(Stored data entries)
════
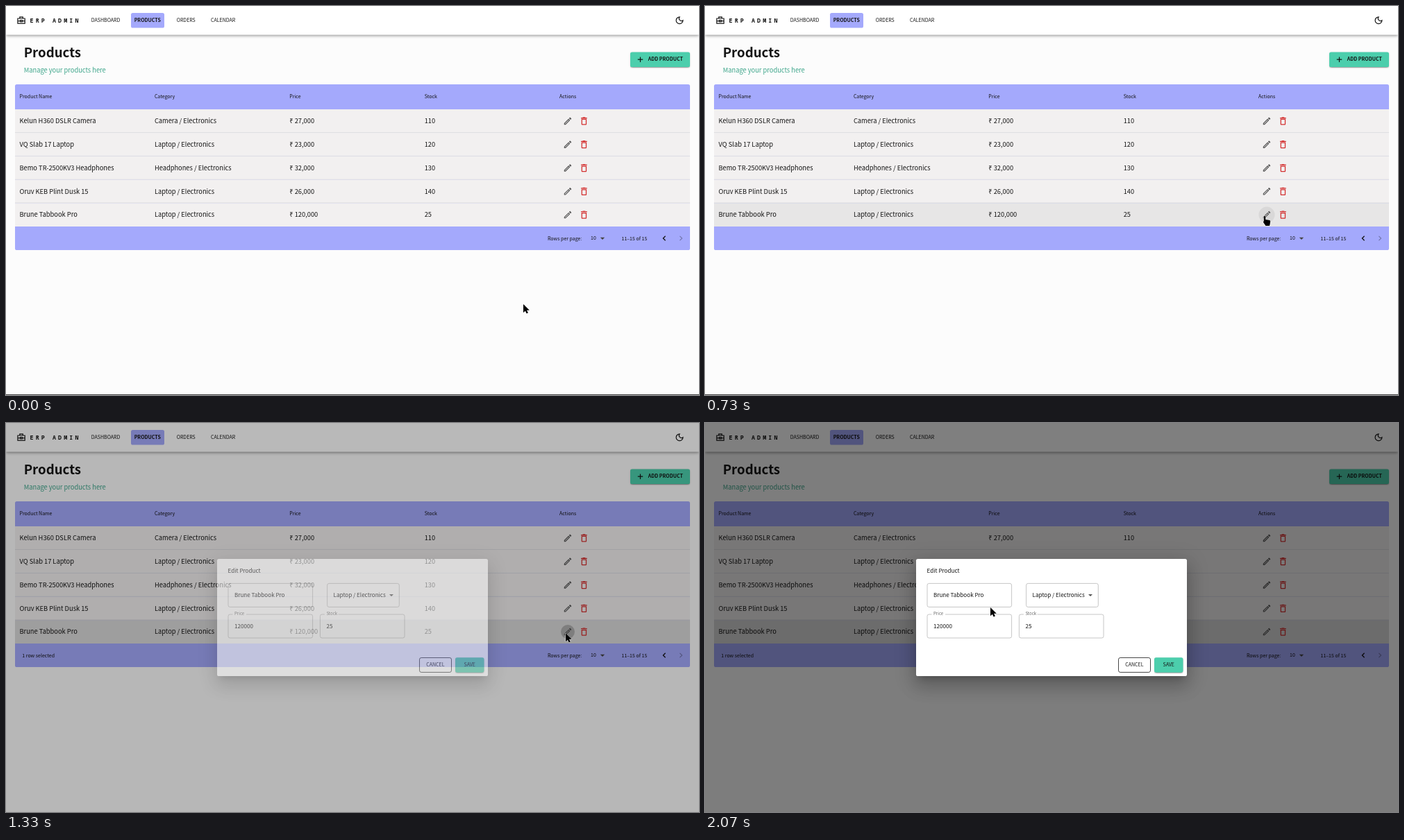
Write an HTML page that moves like this. It is 998 px wide and 561 px high and loops after 2140 ms.

```html
<!DOCTYPE html>
<html lang="en">
<head>
<meta charset="utf-8">
<title>Products</title>
<style>
  html, body { margin: 0; width: 100%; height: 100%; overflow: hidden; background: #fcfcfc; }
  svg { display: block; width: 100%; height: 100%; }
  text { font-family: "Noto Sans CJK SC", "Noto Sans CJK JP", "Noto Sans", sans-serif; fill: #141414; white-space: pre; }
  .mono { font-family: "Noto Sans Mono", monospace; letter-spacing: 3.12px; }
  .line { fill: none; stroke: #141414; }
</style>
</head>
<body>
<svg id="stage" viewBox="0 0 998 561"></svg>
<script>
const LILAC = '#a4a9fc', GREEN = '#4cceac';
const TITLE = 18.65, BODY = 9.31, FORM = 8.1, SMALL = 7, LABEL = 6.1;

const rect = (x, y, w, h, fill, more = '') =>
  `<rect x="${x}" y="${y}" width="${w}" height="${h}" fill="${fill}" ${more}/>`;
const text = (x, y, size, content, more = '') =>
  `<text x="${x}" y="${y}" font-size="${size}" ${more}>${content}</text>`;
const line = (d, width = 1, more = '') =>
  `<path class="line" d="${d}" stroke-width="${width}" ${more}/>`;
const icon = (cx, cy, size, d, fill) =>
  `<path transform="translate(${cx - size / 2} ${cy - size / 2}) scale(${size / 24})" d="${d}" fill="${fill}"/>`;
const bold = 'font-weight="700"';
const round = 'rx="2.6"';

// Each layer is [offset, blur, spread, alpha] as in a CSS box shadow.
const shadow = (x, y, w, h, layers) => layers.map(([dy, blur, spread, alpha]) =>
  rect(x - spread, y + dy - spread, w + 2 * spread, h + 2 * spread, '#000',
    `${round} opacity="${alpha}" style="filter:blur(${blur / 2}px)"`)).join('');
const LOW = [[2, 0.7, -1.3, .2], [1.3, 1.3, 0, .14], [.65, 3.2, 0, .12]];
const BAR = [[1.3, 2.6, -.65, .2], [2.6, 3.2, 0, .14], [.65, 6.5, 0, .12]];
const HIGH = [[7.1, 9.8, -4.5, .2], [15.6, 24.7, 2, .14], [5.9, 30, 5.2, .12]];

const PENCIL = 'M14.06 9.02l.92.92L5.92 19H5v-.92l9.06-9.06M17.66 3c-.25 0-.51.1-.7.29l-1.83 1.83 3.75 3.75 1.83-1.83c.39-.39.39-1.02 0-1.41l-2.34-2.34c-.2-.2-.45-.29-.71-.29zm-3.6 3.19L3 17.25V21h3.75L17.81 9.94z';
const BIN = 'M6 19c0 1.1.9 2 2 2h8c1.1 0 2-.9 2-2V7H6zM8 9h8v10H8zm7.5-5l-1-1h-5l-1 1H5v2h14V4z';

const products = [
  ['Kelun H360 DSLR Camera', 'Camera / Electronics', '₹ 27,000', '110'],
  ['VQ Slab 17 Laptop', 'Laptop / Electronics', '₹ 23,000', '120'],
  ['Bemo TR-2500KV3 Headphones', 'Headphones / Electronics', '₹ 32,000', '130'],
  ['Oruv KEB Plint Dusk 15', 'Laptop / Electronics', '₹ 26,000', '140'],
  ['Brune Tabbook Pro', 'Laptop / Electronics', '₹ 120,000', '25'],
];
const ROW = 33.8;
const columnX = i => 19.5 + 194.4 * i;

const navBar = () =>
  shadow(0, 0, 998, 41.6, BAR) + rect(0, 0, 998, 41.6, '#fff') +
  line('M16.9 18h10.3v7.2H16.9zM19.8 18v-2.2h4.5V18M17 21.6h3.6m2.9 0h3.6M20.7 20.6h2.7v2h-2.7z', 1.2) +
  text(34.6, 23.5, 8.3, 'ERP ADMIN', `class="mono" ${bold}`) +
  rect(180, 10, 48, 21.5, LILAC, round) +
  text(122.8, 22.9, SMALL, 'DASHBOARD') +
  text(184.7, 22.9, SMALL, 'PRODUCTS', bold) +
  text(245.7, 22.9, SMALL, 'ORDERS') +
  text(295, 22.9, SMALL, 'CALENDAR') +
  line('M970 15.8a4.9 4.9 0 1 0 4.9 4.9a3.5 3.5 0 0 1-4.9-4.9z', 1.2);

const heading = () =>
  text(25.7, 73.6, TITLE, 'Products', bold) +
  text(25.7, 96.2, BODY, 'Manage your products here', 'style="fill:#3da58a"') +
  shadow(899, 66.5, 86, 21.5, LOW) + rect(899, 66.5, 86, 21.5, GREEN, round) +
  line('M909.8 77.2h7.4M913.5 73.5v7.4', 1.2) +
  text(924.8, 79.3, SMALL, 'ADD PRODUCT', bold);

const tableRow = (cells, i) => {
  const y = 149 + ROW * i, middle = y + 16.9;
  return rect(13, y, 972, ROW, '#f2f0f0', i === 4 ? 'id="lastRow"' : '') +
    (i ? rect(13, y - .7, 972, .7, '#dcdcdc') : '') +
    cells.map((cell, c) => text(columnX(c), y + 20.2, BODY, cell)).join('') +
    (i === 4 ? `<circle id="halo" cx="809" cy="${middle}"/>` : '') +
    icon(809, middle, 14, PENCIL, '#555') + icon(832.4, middle, 15, BIN, '#d32f2f');
};

const table = () =>
  rect(13, 113, 972, 239, LILAC, round) +
  ['Product Name', 'Category', 'Price', 'Stock', 'Actions']
    .map((name, i) => text(columnX(i), 133.1, SMALL, name)).join('') +
  products.map(tableRow).join('') +
  text(23.3, 337.5, SMALL, '1 row selected', 'id="selection"') +
  text(780, 337.5, SMALL, 'Rows per page:') + text(842, 337.3, SMALL, '10') +
  '<path d="M855.8 333.7h6.4l-3.2 3.2z" fill="#444"/>' +
  text(886.6, 337.5, SMALL, '11–15 of 15') +
  line('M949.6 331.8l-3.2 3.2 3.2 3.2', 1.3) +
  line('M970.4 331.8l3.2 3.2-3.2 3.2', 1.1, 'opacity=".35"');

const field = (x, y, w, value, label, id = '') =>
  rect(x, y, w, 34, 'none', `${round} stroke="#b8b8b8" stroke-width=".8" ${id}`) +
  (label ? rect(x + 6.5, y - 1, label.length * 3 + 4.5, 2, '#fff') +
    text(x + 9, y + 1.2, LABEL, label, 'opacity=".65"') : '') +
  text(x + 9, y + 19.9, FORM, value);

const dialog = () =>
  shadow(304, 196, 390, 169, HIGH) + rect(304, 196, 390, 169, '#fff', round) +
  text(319.6, 216.1, FORM, 'Edit Product') +
  field(320, 231.4, 121.6, products[4][0]) +
  field(462.6, 231.4, 103.7, products[4][1]) +
  '<path d="M552 247h6l-3 3z" fill="#555"/>' +
  field(320, 276, 121.6, '120000', 'Price') +
  field(452.4, 276, 121.6, '25', 'Stock', 'id="stockField"') +
  rect(595.5, 338.5, 46, 21, 'none', `${round} stroke="#333" stroke-width=".9"`) +
  text(605.3, 351.4, SMALL, 'CANCEL') +
  shadow(647, 338.3, 41.5, 21.4, LOW) + rect(647, 338.3, 41.5, 21.4, GREEN, round) +
  text(659.5, 351.4, SMALL, 'SAVE');

const pointers = {
  arrow: 'M0 0V12.2L2.8 9.7 4.7 13.5 6.9 12.4 5 8.8H8.8z',
  hand: 'M0 0c.9 0 1.3.7 1.3 1.5V5l5 .8c1.4.2 2 1 1.9 2.3L7.6 11.5 7 14H1.5L-1.6 9.5C-2.4 8-1.8 7.4-1.2 7.4V1.5C-1.2.7-.8 0 0 0z',
  beam: 'M-2-5.5h4v.9H.5v9.2H2v.9h-4v-.9h1.5v-9.2H-2z',
};

document.getElementById('stage').innerHTML =
  rect(0, 0, 998, 561, '#fcfcfc') + heading() + table() + navBar() +
  rect(0, 560, 998, 1, '#444', 'id="edge"') +
  rect(0, 0, 998, 561, '#000', 'id="backdrop"') +
  `<g id="dialog">${dialog()}</g>` +
  '<path id="pointer" stroke="#fff" stroke-width=".9" paint-order="stroke"/>';

const part = Object.fromEntries(
  [...document.querySelectorAll('[id]')].map(node => [node.id, node]));
const set = (name, values) => {
  for (const key in values) part[name].setAttribute(key, values[key]);
};

const LOOP = 2140, STEP = 1000 / 15;
// Pointer stops: step, x, y, shape.
const stops = [
  [0, 745, 430, 'arrow'], [2, 756, 411, 'arrow'], [3, 788, 345, 'arrow'],
  [4, 810.5, 295, 'hand'], [5, 822, 293, 'hand'], [6, 827, 293, 'hand'],
  [7, 821, 296, 'hand'], [8, 813, 300, 'hand'], [9, 808, 304, 'hand'],
  [10, 807, 303.5, 'hand'], [11, 806, 303, 'hand'], [19, 806, 303, 'arrow'],
  [25, 740, 299, 'arrow'], [26, 612, 294, 'arrow'], [27, 520, 292, 'beam'],
  [30, 446, 275, 'arrow'], [31, 411, 266, 'arrow'],
];
const fadeSteps = [.05, .55, .93];

function draw(time) {
  const step = Math.floor((time % LOOP + 3.4) / STEP);
  const fade = step < 19 ? 0 : fadeSteps[step - 19] ?? 1;
  const [, x, y, shape] = stops.findLast(stop => stop[0] <= step);
  const selected = step >= 17, pressed = step >= 15;

  set('pointer', { d: pointers[shape], transform: `translate(${x} ${y})` });
  set('lastRow', { fill: selected ? '#dad9d9' : step >= 4 ? '#e7e6e6' : '#f2f0f0' });
  set('halo', {
    r: pressed ? Math.min(10, 5 + (step - 15) * 1.2) : 11.6,
    opacity: step < 8 || step >= 25 ? 0 : pressed ? .2 : .06,
  });
  set('selection', { opacity: +selected });
  set('edge', { opacity: step < 19 ? 1 : 0 });
  set('backdrop', { opacity: fade / 2 });
  set('dialog', { opacity: fade });
  set('stockField', { stroke: shape === 'beam' ? '#222' : '#b8b8b8' });
}

const start = performance.now();
function tick() {
  draw(performance.now() - start);
  requestAnimationFrame(tick);
}
tick();
</script>
</body>
</html>
```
════
[The problem] Report every line of the records that contains the word "heading".

[Finished task]
const heading = () =>
  rect(0, 0, 998, 561, '#fcfcfc') + heading() + table() + navBar() +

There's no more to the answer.